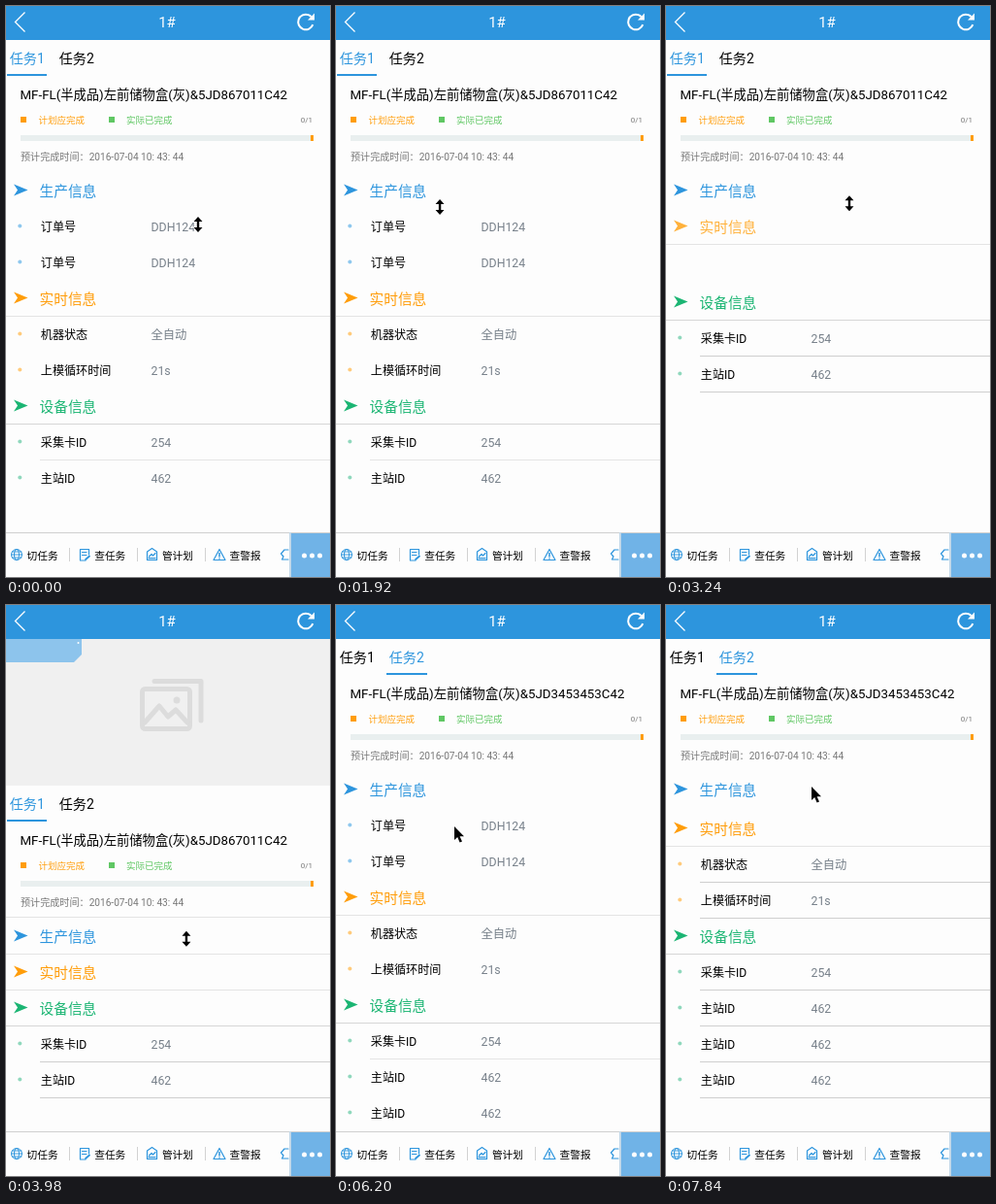
Write an HTML page with a canvas that moves like this. It is 334 px wide and 588 px high and loops after 7.99 s.

```html
<!DOCTYPE html>
<html lang="zh-CN">
<head>
<meta charset="utf-8">
<style>
html, body { margin: 0; width: 100%; height: 100%; overflow: hidden; background: #fdfdfd; }
canvas { display: block; width: 334px; height: 588px; }
</style>
</head>
<body>
<canvas id="stage"></canvas>
<script>
const W = 334, H = 588, LOOP = 7990, STEP = 147.9, LAST = 53;
const BLUE = '#2d95dd', ORANGE = '#ff9d0a', GREEN = '#5fc763', TEAL = '#1bb573';
const PAPER = '#fdfdfd', GREY = '#dcdcdc', RULE = '#cfcfcf', PALE = '#e4e4e4';
const HEADER = 35, BANNER = 151, ROW = 37, FOOTER = 542;
const SWITCH = 4640, FOLD = 300;
const SANS = 'Roboto, "Noto Sans CJK SC", "Noto Sans CJK", sans-serif';
const SANS_WIDE = 'Roboto, "Noto Sans CJK TC", "Noto Sans CJK", sans-serif';
const canvas = document.getElementById('stage');
const c = canvas.getContext('2d');
const ratio = window.devicePixelRatio || 1;
canvas.width = W * ratio;
canvas.height = H * ratio;

const order = ['订单号', 'DDH124'], host = ['主站ID', '462'], card = ['采集卡ID', '254'];
const live = [['机器状态', '全自动'], ['上模循环时间', '21s']];
const heads = [
  { name: '生产信息', color: BLUE, dot: '#8fc8ee' },
  { name: '实时信息', color: ORANGE, dot: '#ffcb7c' },
  { name: '设备信息', color: TEAL, dot: '#90d8bd' }
];
// taps: when each section is folded, then unfolded.
const tasks = [
  {
    title: 'MF-FL(半成品)左前储物盒(灰)&5JD867011C42',
    rows: [[order, order], live, [card, host]],
    taps: [[2500], [3114], []]
  },
  {
    title: 'MF-FL(半成品)左前储物盒(灰)&5JD3453453C42',
    rows: [[order, order], live, [card, host, host, host]],
    taps: [[6500, 7800], [6850, 7240], []]
  }
];
// Places the pointer glides between: time, x, y.
const stops = [[150, 198, 225], [500, 190, 276], [1900, 107, 207], [3240, 189, 203],
  [3930, 187, 346], [5030, 56, 82], [5450, 311, 5], [6210, 122, 228], [7550, 150, 147], [7830, 150, 187]];

// Smooth rise from 0 to 1.
function ramp(t, start, length) {
  const p = Math.min(1, Math.max(0, (t - start) / length));
  return (1 - Math.cos(Math.PI * p)) / 2;
}

// Rise at one time, fall at another.
const pull = (t, down, up, length) => ramp(t, down, length) - ramp(t, up, length);

const openness = (taps, t) =>
  taps.reduce((sum, tap, k) => sum + (k % 2 ? 1 : -1) * ramp(t, tap, FOLD), 1);

const scrollAt = t =>
  BANNER * (1 - pull(t, 1320, 1600, 280) - pull(t, 3430, 4050, 420)) - 50 * pull(t, 150, 800, 350);

const pointerAt = (t, axis) => stops.slice(1).reduce((v, stop, k) => {
  const from = stops[k];
  return v + (stop[axis] - from[axis]) * ramp(t, from[0], stop[0] - from[0]);
}, stops[0][axis]);

function rect(x, y, w, h, color) {
  c.fillStyle = color;
  c.fillRect(x, y, w, h);
}

function text(s, x, mid, size, color, align = 'left', font = SANS) {
  c.font = size + 'px ' + font;
  c.textAlign = align;
  c.fillStyle = color;
  c.fillText(s, x, Math.round(mid + size * 0.38));
}

function path(points, close) {
  c.beginPath();
  points.forEach(([x, y]) => c.lineTo(x, y));
  if (close) c.closePath();
}

function fillPoly(points, color) {
  path(points, true);
  c.fillStyle = color;
  c.fill();
}

function strokePath(color, width) {
  c.strokeStyle = color;
  c.lineWidth = width;
  c.stroke();
}

function stroke(points, color, width, close) {
  path(points, close);
  strokePath(color, width);
}

function dot(x, y, r, color) {
  c.beginPath();
  c.arc(x, y, r, 0, 7);
  c.fillStyle = color;
  c.fill();
}

function drawBanner(y) {
  rect(0, y, W, BANNER, '#f0f0f0');
  c.save();
  c.translate(0, y);
  c.lineJoin = c.lineCap = 'round';
  stroke([[153, 43.5], [201, 43.5], [201, 84]], GREY, 5);
  c.beginPath();
  c.roundRect(140.5, 51.5, 49, 41, 3);
  strokePath(GREY, 5);
  stroke([[143, 86], [158, 69], [167, 80], [175, 73], [187, 86]], GREY, 5);
  dot(176, 63, 3.5, GREY);
  fillPoly([[0, 0], [78, 0], [78, 16], [70, 24], [0, 24]], '#8dc4ec');
  dot(74.5, 4, 1, '#fff');
  c.restore();
}

function drawTabs(y, active) {
  rect(0, y, W, 38, PAPER);
  [4, 55].forEach((x, i) => text('任务' + (i + 1), x - 0.3, y + 18.5, 14.1, i === active ? BLUE : '#000'));
  rect(active ? 52 : 1, y + 35, active ? 42 : 41, 2, BLUE);
}

function drawSummary(task, y) {
  text(task.title, 14.5, y + 56, 13.3, '#000');
  rect(15, y + 79, 6, 6, ORANGE);
  text('计划应完成', 33.5, y + 82, 9.5, ORANGE);
  rect(106, y + 79, 6, 6, GREEN);
  text('实际已完成', 124, y + 82, 9.5, GREEN);
  text('0/1', 316, y + 82, 8, '#777', 'right');
  rect(15, y + 98, 302, 6, '#e9efef');
  rect(314, y + 98, 3, 6, ORANGE);
  text('预计完成时间：2016-07-04 10: 43: 44', 15, y + 120, 10.1, '#777', 'left', SANS_WIDE);
}

const hairline = (x, y, color) => rect(x, Math.round(y), W - x, 1, color);

function drawRow([label, value], y, color) {
  dot(14.3, y - 0.5, 2, color);
  text(label, 35.8, y, 12.1, '#000');
  text(value, 149.5, y, 12.3, '#77808a');
}

function drawList(task, y, t, docked) {
  // A full list shows only its main dividers.
  const full = openness(task.taps[0], t) === 1;
  if (!docked) hairline(0, y - 20, PALE);
  heads.forEach((head, i) => {
    const open = openness(task.taps[i], t);
    const rows = task.rows[i];
    c.save();
    if (open > 0 && open < 1 && t < task.taps[i][0] + FOLD) c.globalAlpha *= 0.8;
    fillPoly([[8, y - 6.5], [22.5, y - 0.5], [8, y + 5.5], [12, y - 0.5]], head.color);
    text(head.name, 34.5, y, 14.7, head.color);
    c.restore();
    if (i || !docked) hairline(0, y + 18, i === 2 ? '#d6d6d6' : PALE);
    if (open === 1) rows.forEach((row, k) => {
      const mid = y + ROW * (k + 1);
      drawRow(row, mid, head.dot);
      if (!full || (i === 2 && k === 0)) hairline(35, mid + 18, full ? PALE : RULE);
    });
    y += ROW + rows.length * ROW * open;
  });
}

function drawHeader() {
  rect(0, 0, W, HEADER, BLUE);
  c.lineJoin = 'miter';
  c.lineCap = 'butt';
  stroke([[19.5, 6.5], [9.5, 16.5], [19.5, 26.5]], '#fff', 1.3);
  text('1#', 166, 16, 15, '#fff', 'center');
  c.beginPath();
  c.arc(309, 16.5, 7.8, 0.35, 5.5);
  strokePath('#fff', 2);
  fillPoly([[318, 7.5], [318, 14.5], [311, 14.5]], '#fff');
}

function drawIcons() {
  c.lineJoin = c.lineCap = 'round';
  const line = (points, width = 1.2, close = false) => stroke(points, BLUE, width, close);
  [5.5, 2.5].forEach(rx => {
    c.beginPath();
    c.ellipse(11, 565, rx, 5.5, 0, 0, 7);
    strokePath(BLUE, 1);
  });
  [562, 565, 568].forEach(y => line([[6, y], [16, y]], 0.9));
  line([[82, 571], [76.5, 571], [76.5, 559.5], [85.5, 559.5], [85.5, 565]]);
  [562.5, 565.5].forEach(y => line([[78.5, y], [83, y]]));
  line([[82, 570], [86, 566.5]], 1.8);
  line([[145.5, 562], [150.5, 558.5], [155.5, 562], [155.5, 570.5], [145.5, 570.5]], 1.2, true);
  line([[147.5, 567], [150, 564.5], [151.5, 566], [154, 563.5]]);
  line([[147, 568.7], [154, 568.7]]);
  line([[220, 559.5], [226, 570.5], [214, 570.5]], 1.2, true);
  line([[220, 563.5], [220, 567]], 1.5);
  dot(220, 569, 0.8, BLUE);
  line([[291, 560], [287, 560], [283.5, 564], [286, 567], [284.5, 570], [291, 570]]);
}

function drawFooter() {
  rect(0, FOOTER, W, H - FOOTER, PAPER);
  hairline(0, FOOTER, RULE);
  ['切任务', '查任务', '管计划', '查警报'].forEach((s, i) => {
    text(s, 21.5 + 69.7 * i, 565.5, 10.7, '#000');
    if (i < 3) rect(65 + 70 * i, 558, 1, 14, '#d2d2d2');
  });
  drawIcons();
  rect(292, FOOTER, 2, 46, '#c4d9e9');
  rect(294, FOOTER + 1, 40, 45, '#70b3e7');
  [0, 1, 2].forEach(i => dot(307.5 + 8 * i, 566, 2.5, '#fff'));
}

function drawPointer(t) {
  const half = [[0, -8], [4.5, -3], [1.2, -3], [1.2, 3], [4.5, 3]];
  const resize = [...half, ...half.map(([x, y]) => [-x, -y])];
  const arrow = [[0, 0], [0, 14], [3.2, 11], [5.6, 16.5], [8, 15.5], [5.6, 10.2], [10, 10.2]];
  const shape = t < SWITCH ? resize : arrow;
  c.save();
  c.translate(pointerAt(t, 1), pointerAt(t, 2));
  c.lineJoin = 'miter';
  stroke(shape, '#fff', 1.6, true);
  fillPoly(shape, '#000');
  c.restore();
}

function draw(t) {
  c.setTransform(ratio, 0, 0, ratio, 0, 0);
  rect(0, 0, W, H, PAPER);
  const scroll = Math.round(scrollAt(t));
  const top = HEADER + BANNER - scroll;
  const active = t < SWITCH ? 0 : 1;
  const task = tasks[active];
  drawBanner(HEADER - scroll);
  drawTabs(top, active);
  c.save();
  if (active) c.globalAlpha = Math.min(1, 0.4 + (t - SWITCH) / 350);
  drawSummary(task, top);
  drawList(task, top + 155, t, scroll === BANNER);
  c.restore();
  drawHeader();
  drawFooter();
  drawPointer(t);
}

const start = performance.now();
function tick() {
  const t = (performance.now() - start) % LOOP;
  // The screen updates about seven times a second.
  draw(Math.min(LAST, Math.floor((t + 10) / 147.4)) * STEP);
  requestAnimationFrame(tick);
}
tick();
</script>
</body>
</html>
```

===

## Exercise
Where a line of the records includes "active", copy it.

## Answer space
function drawTabs(y, active) {
  [4, 55].forEach((x, i) => text('任务' + (i + 1), x - 0.3, y + 18.5, 14.1, i === active ? BLUE : '#000'));
  rect(active ? 52 : 1, y + 35, active ? 42 : 41, 2, BLUE);
  const active = t < SWITCH ? 0 : 1;
  const task = tasks[active];
  drawTabs(top, active);
  if (active) c.globalAlpha = Math.min(1, 0.4 + (t - SWITCH) / 350);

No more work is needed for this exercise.